Yesterday's forum of Democratic primary candidates for D.C. mayor featured one singing, "We are D.C., we're getting shafted" to the tune of "We Are the World," while another critiqued the Bush administration's foreign policy.
A third called incumbent Mayor Anthony A. Williams a "skunk," and the fourth is a former D.C. Council member known for once having bitten a tow truck driver.
In their first joint appearance, on WTOP Radio's "Political Hour," the four Democratic candidates James W. Clark, Osie L. Thorpe, the Rev. Douglas E. Moore and Faith were asked about their platforms and their reasons for running for mayor.
"[President George W.] Bush and [Vice President Richard B.] Cheney are running around telling Iraq what to do," Mr. Clark, an 18-year veteran of the D.C. Department of Corrections, said in response to a question about his platform. "I'm running because God said, 'Take this city back for poor working blacks.'"
Mr. Thorpe chastised Mr. Williams, calling him a "skunk."
"Send him to jail," he said, reflecting on the mayor's nominating-petitions scandal that has kept Mr. Williams' name off the Sept. 10 Democratic primary ballot.
"Fine him, like he's doing to everybody else with his ticketing policy," Mr. Thorpe said, referring to the city's increased enforcement of parking regulations.
When she wasn't singing or blowing her bugle, Faith, an arts coordinator and former ballet dancer who goes by just one name and has run for mayor six times, said her goal is to "free D.C." and make arts education free for everyone. Faith, who appeared in the 1962 musical "Gypsy" as a stripper, disputed reports that she had actually worked as an exotic dancer.
Mr. Moore, the former council member, said his most important concerns were opening Klingle Road NW, putting "education and children first" and protecting the city's apartment renters.
The four candidates' names will appear on the Democratic primary ballot because they submitted at least 2,000 nominating petition signatures to the D.C. Board of Elections and Ethics by the June 3 deadline.
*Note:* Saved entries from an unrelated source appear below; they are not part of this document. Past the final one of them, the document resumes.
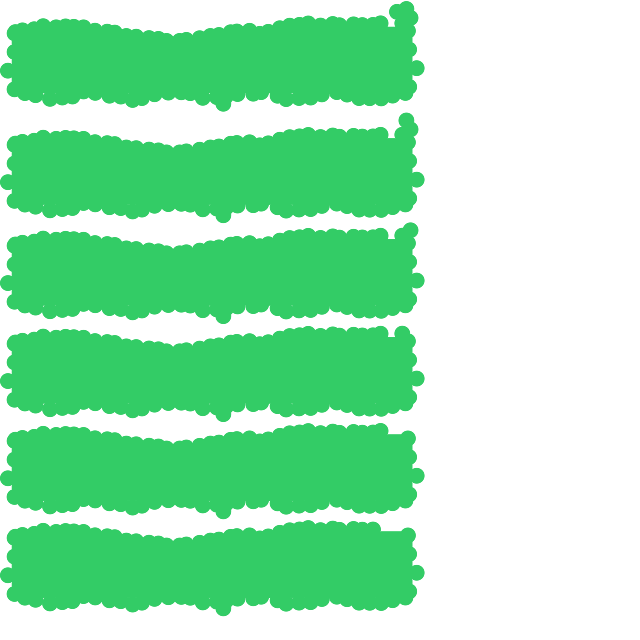
Give the GLSL for this pattern, as a WebGL 1 fragment shader.

```glsl
precision highp float;

// Six flat green bands with scalloped edges, stacked at the left of a white page.
// Each band is a wavy slab ringed by equal discs; a curl of extra discs
// at the upper right grows by one with every band further up.

uniform vec2 u_resolution;

#define GREEN vec3(0.2, 0.8, 0.4)
#define WHITE vec3(1.0)
#define PAGE 768.0          // design units across the canvas
#define ROWS 6
#define FIRST_ROW 87.0      // axis of the top band, measured downward
#define ROW_GAP 116.3       // settled distance between band axes
#define EXTRA_GAP 17.5      // added gap at the top, fading downward
#define DISC 9.5            // radius of every edge disc
#define TOP_STEP 12.3
#define BOTTOM_STEP 14.3
#define JITTER 3.0

// Signed random value in -1..1
float hash(float n) {
  return fract(sin(n * 91.7 + 3.1) * 4375.5) * 2.0 - 1.0;
}

float bell(float x, float centre, float width) {
  float t = (x - centre) / width;
  return exp(-t * t);
}

float disc(vec2 p, vec2 centre) {
  return length(p - centre) - DISC;
}

// Upper edge: a broad sag, a small dip and a lowered left corner
float topLine(float x) {
  return -58.0 + 19.0 * bell(x, 205.0, 85.0) + 8.0 * bell(x, 318.0, 20.0)
       + 12.0 * exp(-max(x - 10.0, 0.0) / 30.0);
}

// Lower edge: a regular gentle wave
float bottomLine(float x) {
  return 27.5 + 4.0 * cos(6.2832 * (x - 62.0) / 97.0);
}

// Distance to one band; p is relative to its axis, y downward
float band(vec2 p, float row) {
  float d = max(max(topLine(p.x) + 3.0 - p.y, p.y - 25.0),
                max(14.0 - p.x, p.x - 495.0));

  // Top scallops; the lowest band lacks the last one
  for (int i = 0; i < 37; i++) {
    float n = float(i);
    float x = 16.0 + n * TOP_STEP + JITTER * hash(n);
    if (i < 36 || row < float(ROWS) - 1.5)
      d = min(d, disc(p, vec2(x, topLine(x) + 1.5 * hash(n + 50.0))));
  }

  // Bottom scallops
  for (int i = 0; i < 33; i++) {
    float n = float(i);
    float x = 30.0 + n * BOTTOM_STEP + JITTER * hash(n + 100.0);
    d = min(d, disc(p, vec2(x, bottomLine(x) + 2.0 * hash(n + 150.0))));
  }

  // Side scallops, swelling near the axis
  for (int i = 0; i < 4; i++) {
    float y = -47.0 + 22.4 * float(i);
    float left = 17.5 - 8.5 * bell(y, 0.0, 9.0);
    float right = 489.5 + 10.5 * bell(y, -2.0, 16.0);
    d = min(d, min(disc(p, vec2(left, y)), disc(p, vec2(right, y - 3.0))));
  }

  // Long drip under the middle
  d = min(d, disc(p, vec2(268.0, clamp(p.y, 18.0, 37.5))));

  // Curl of extra discs, longer on higher bands
  for (int i = 0; i < 4; i++) {
    float n = float(i);
    float angle = 1.71 - 1.43 * n;
    if (n < 3.5 - row)
      d = min(d, disc(p, vec2(484.0, -68.0) + 9.0 * vec2(cos(angle), sin(angle))));
  }
  return d;
}

void main() {
  float unit = PAGE / min(u_resolution.x, u_resolution.y);
  vec2 p = vec2(gl_FragCoord.x, u_resolution.y - gl_FragCoord.y) * unit;

  float d = PAGE;
  float axis = FIRST_ROW;
  for (int i = 0; i < ROWS; i++) {
    float row = float(i);
    vec2 q = p - vec2(0.0, axis);
    if (abs(q.y) < 92.0) d = min(d, band(q, row));
    axis += ROW_GAP + EXTRA_GAP * exp(-1.3 * row);
  }

  float ink = 1.0 - smoothstep(-0.5 * unit, 0.5 * unit, d);
  gl_FragColor = vec4(mix(WHITE, GREEN, ink), 1.0);
}
```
Mr. Williams has been forced to mount a write-in campaign because of hundreds of forgeries among his petition signatures.
Nonetheless, the mayor appears to be the leading primary candidate. Yesterday, Mr. Williams picked up endorsements from labor unions and business groups.
Meanwhile, the elections board is scheduled to decide next week how much it will fine the Williams campaign for the forged signatures. It could fine the mayor's campaign more than $1.1 million.
Board Chairman Benjamin F. Wilson yesterday said his panel will not factor in Mr. Williams' political problems in determining the fine. The mayor had said any fine against his campaign should be within reason and in consideration of the damage his campaign has suffered.
But in an interview on WAMU radio, Mr. Wilson said that being denied access to the primary ballot and paying fines for misconduct are completely different issues.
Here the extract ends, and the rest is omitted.